Left: Salt marsh periwinkle (Littoraria irrorata),Right: Littoraria grazing on cordgrass at low tide.
We used cages, installed in a salt marsh on Sapelo Island, Georgia (USA), to manipulate the body size (small and large) and population density (low to very high) of Littoraria over 4 months. We quantified consumer effects in two ways: by measuring the length of snail grazing scars (radulations) on cordgrass leaves and by harvesting the aboveground plant biomass remaining in the cages at the end of the experiment.
Cage used for experimental manipulations.

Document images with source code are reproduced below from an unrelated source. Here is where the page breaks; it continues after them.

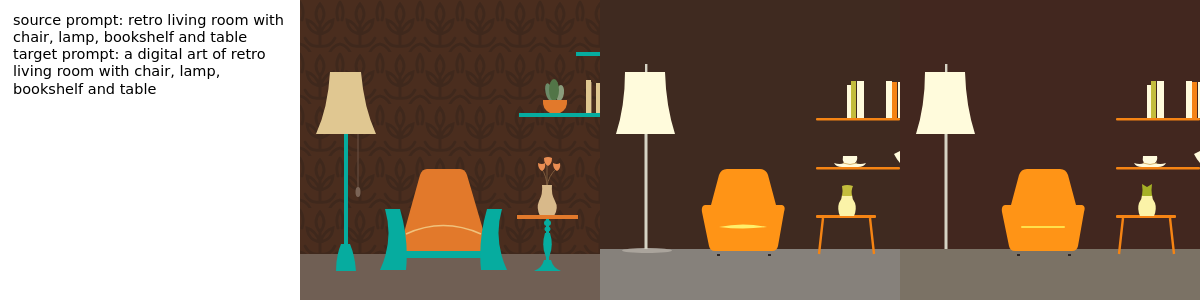
<!DOCTYPE html>
<html lang="en">
<head>
<meta charset="utf-8">
<title>Retro living room prompts</title>
<style>
:root {
  --paper: #fff; --ink: #000;
  --teal: #06ac9f; --rust: #e2792b; --sand: #e0c791; --tan: #d8b98a;
  --wall-damask: #4a2d1e; --damask: #3f281c; --floor-brown: #705f54;
  --wall-umber: #3f2a20; --floor-grey: #86817b;
  --wall-maroon: #42271f; --floor-olive: #7b7265;
  --orange: #ff9416; --wood: #f58414; --cream: #fffbdc; --butter: #fbf3a8;
  --lime: #c3bd3c; --pole: #d6d3c4;
}
* { box-sizing: border-box; margin: 0; }
body { width: 1200px; height: 300px; overflow: hidden; background: var(--paper); }
.strip { display: grid; grid-template-columns: repeat(4, 300px); width: 1200px; height: 300px; }
.prompts { padding: 11.5px 0 0 13px; color: var(--ink); font: 14.5px/17.25px "DejaVu Sans", sans-serif; white-space: nowrap; overflow: hidden; }
.room { display: block; width: 300px; height: 300px; overflow: hidden; }
.teal { fill: var(--teal); }
.sand { fill: var(--sand); }
.rust { fill: var(--rust); }
.cream { fill: var(--cream); }
.lime { fill: var(--lime); }
.wood { fill: var(--wood); }
.orange { fill: var(--orange); }
</style>
</head>
<body>
<main class="strip">
  <section class="prompts">
    <p>source prompt: retro living room with<br>chair, lamp, bookshelf and table</p>
    <p>target prompt: a digital art of retro<br>living room with chair, lamp,<br>bookshelf and table</p>
  </section>

  <svg class="room" viewBox="0 0 300 300" role="img" aria-label="Retro living room with teal and rust furniture">
    <defs>
      <pattern id="damask" width="40" height="52" patternUnits="userSpaceOnUse">
        <g id="damask-motif" fill="none" stroke="var(--damask)" stroke-width="3" stroke-linecap="round">
          <path d="M20 4Q12 14 20 24Q28 14 20 4ZM20 24V46M20 34Q8 32 7 20Q15 22 20 34Q32 32 33 20Q25 22 20 34M20 46Q10 48 5 38M20 46Q30 48 35 38"/>
          <path d="M0 2Q5 10 2 20M40 2Q35 10 38 20M0 44Q7 46 10 52M40 44Q33 46 30 52"/>
        </g>
      </pattern>
    </defs>
    <rect width="300" height="255" fill="var(--wall-damask)"/>
    <rect width="300" height="255" fill="url(#damask)"/>
    <rect y="254" width="300" height="46" fill="var(--floor-brown)"/>

    <g id="teal-lamp">
      <path d="M58 133V188" stroke="#6d5344"/>
      <ellipse cx="58" cy="192" rx="2.5" ry="5" fill="#7b6456"/>
      <rect class="teal" x="44" y="132" width="4" height="114"/>
      <path class="teal" d="M41 244H50Q55 256 56 271H36Q36 256 41 244Z"/>
      <path class="sand" d="M30 72H61Q64 108 76 134H16Q28 108 30 72Z"/>
    </g>

    <g id="rust-armchair">
      <path class="rust" d="M127 169H160Q165 169 167 175L186 240V252H102V240L120 175Q122 169 127 169Z"/>
      <path d="M106 234Q143 217 181 234" fill="none" stroke="#f0c27c" stroke-width="1.5"/>
      <rect class="teal" x="102" y="251" width="84" height="7"/>
      <path id="arm" class="teal" d="M85 209H100Q109 240 106 270H80Q94 240 85 209Z"/>
      <use href="#arm" transform="matrix(-1 0 0 1 287 0)"/>
    </g>

    <g id="shelves">
      <rect class="teal" x="276" y="52" width="24" height="4"/>
      <rect class="teal" x="219" y="113" width="81" height="4"/>
      <rect class="sand" x="286" y="80" width="5" height="33"/>
      <rect x="291" y="82" width="1" height="31" fill="#84684f"/>
      <rect class="sand" x="296" y="83" width="4" height="30"/>
      <ellipse cx="249" cy="92" rx="3.5" ry="9" fill="#6c8a68" transform="rotate(-12 249 92)"/>
      <ellipse cx="260" cy="93" rx="4" ry="8" fill="#8a9c7c" transform="rotate(8 260 93)"/>
      <ellipse cx="254" cy="90" rx="5" ry="11" fill="#527547"/>
      <path class="rust" d="M243 100H267Q268 109 260 113H250Q242 109 243 100Z"/>
    </g>

    <g id="pedestal-table">
      <path d="M247 187Q247 176 241 168M247 187V163M247 187Q248 176 257 168" fill="none" stroke="#7c5a3c"/>
      <g fill="#e98d52">
        <path id="bud" d="M238 163Q242 165 245 163Q246 169 242 171Q238 169 238 163Z"/>
        <use href="#bud" x="15"/>
        <path d="M244 158Q248 156 252 158Q252 164 248 166Q244 164 244 158Z"/>
      </g>
      <path d="M242 185H252Q251 194 255 201Q259 208 254 216H240Q236 208 239 201Q243 194 242 185Z" fill="var(--tan)"/>
      <rect class="rust" x="217" y="215" width="61" height="4"/>
      <g class="teal">
        <rect x="246" y="219" width="3" height="45"/>
        <ellipse cx="247.5" cy="223" rx="3.5" ry="3"/>
        <ellipse cx="247.5" cy="229" rx="3" ry="2.5"/>
        <path d="M245 233H250Q254 246 249 257H246Q241 246 245 233Z"/>
        <path d="M244 260H251Q253 268 261 271H234Q242 268 244 260Z"/>
      </g>
    </g>
  </svg>

  <svg class="room" viewBox="0 0 300 300" role="img" aria-label="Flat living room with an orange chair and a grey floor">
    <defs>
      <g id="cream-lamp">
        <rect x="45" y="64" width="2.4" height="9" fill="var(--pole)"/>
        <rect x="44.5" y="133" width="3" height="116" fill="var(--pole)"/>
        <path class="cream" d="M25 72H65Q66 106 75 134H16Q25 106 25 72Z"/>
      </g>
      <g id="orange-armchair">
        <path class="orange" d="M127 169H160Q166 169 168 175L176 205H182Q186 206 184 212L178 246Q177 251 172 251H115Q110 251 109 246L102 212Q101 206 105 205H111L119 175Q121 169 127 169Z"/>
        <path d="M117 255H120M168 255H171" stroke="#2c2420" stroke-width="2"/>
      </g>
      <g id="book-shelves">
        <rect class="wood" x="216" y="118" width="84" height="2.6" rx="1"/>
        <rect class="wood" x="216" y="167" width="84" height="2.6" rx="1"/>
        <rect class="cream" x="247" y="85" width="4" height="33"/>
        <rect class="lime" x="251" y="81" width="5" height="37"/>
        <rect class="cream" x="257" y="81" width="7" height="37"/>
        <rect class="cream" x="286" y="81" width="6" height="37"/>
        <rect class="wood" x="292" y="82" width="5" height="36"/>
        <rect class="cream" x="298" y="82" width="2" height="36"/>
        <path class="cream" d="M234 163Q240 165 244 163Q242 160 243 156H257Q258 160 255 163Q260 165 266 163Q264 167 258 167H242Q236 167 234 163Z"/>
        <path d="M243 163Q250 166 257 163" fill="none" stroke="#d9b772"/>
        <path class="cream" d="M294 154L300 151V163Q297 160 294 154Z"/>
      </g>
      <g id="side-table">
        <path d="M223 218L219 254M270 218L274 254" stroke="var(--wood)" stroke-width="2.4"/>
        <rect class="wood" x="216" y="215" width="60" height="3" rx="1"/>
        <path d="M242 195H252Q252 199 255 203Q257 209 254 216H240Q237 209 239 203Q242 199 242 195Z" fill="var(--butter)"/>
      </g>
    </defs>
    <rect width="300" height="250" fill="var(--wall-umber)"/>
    <rect y="249" width="300" height="51" fill="var(--floor-grey)"/>
    <ellipse cx="47" cy="250.5" rx="25" ry="2.5" fill="#aaa49c"/>
    <use href="#cream-lamp"/>
    <use href="#orange-armchair"/>
    <path d="M119 227Q143 222 167 227Q143 230 119 227Z" fill="#fff06a"/>
    <use href="#book-shelves"/>
    <use href="#side-table"/>
    <path class="lime" d="M242 186Q247 184 253 186Q251 190 252 196H242Q243 190 242 186Z"/>
  </svg>

  <svg class="room" viewBox="0 0 300 300" role="img" aria-label="Flat living room with an orange chair and an olive floor">
    <rect width="300" height="250" fill="var(--wall-maroon)"/>
    <rect y="249" width="300" height="51" fill="var(--floor-olive)"/>
    <use href="#cream-lamp"/>
    <use href="#orange-armchair"/>
    <rect x="121" y="226" width="44" height="2" rx="1" fill="#ffe04a"/>
    <use href="#book-shelves"/>
    <use href="#side-table"/>
    <path d="M242 184L247 187L252 184Q251 190 252 196H242Q243 190 242 184Z" fill="#a5b026"/>
  </svg>
</main>
</body>
</html>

Our results revealed that snail size became a relatively more important driver of consumer-plant interaction strength as snail density increased – a trend that reflects the stronger per capita effects of large snails. Although these initial analyses suggested that consumer body size and density both play an important role in regulating consumer-plant interactions, the total metabolic demand of each consumer population (estimated using the proxy of ‘metabolic biomass’, which integrates both snail size and density; i.e., the sum of individuals’ mass.75), could explain much of the variation in snail effects on cordgrass across our experimental plots. In other words, despite differences in their size structure, metabolically equivalent snail populations had similar effects on plant biomass. Interestingly, as snail metabolic demand increased, the effect of consumer populations on plants shifted from facilitation (cordgrass biomass was enhanced relative to control plots with no snails) to suppression.
These results suggest that consumer size and density can be integrated into a single value, metabolic biomass, to more parsimoniously explain consumer effects and provide valuable insight into how energetic demand drives species interactions. This study also suggests that anthropogenic activities, such as hunting and fishing, that target and remove large consumers, may be having a more potent effect on ecosystems than would be expected by their impacts on consumer population density, as large consumers have disproportionately strong effects on consumer metabolic demand. We now look forward to further exploration of consumer-plant interactions using a metabolic approach in this - and other - systems.
Rebecca Atkins, John Griffin, Christine Angelini, Mary O’Connor and Brian Silliman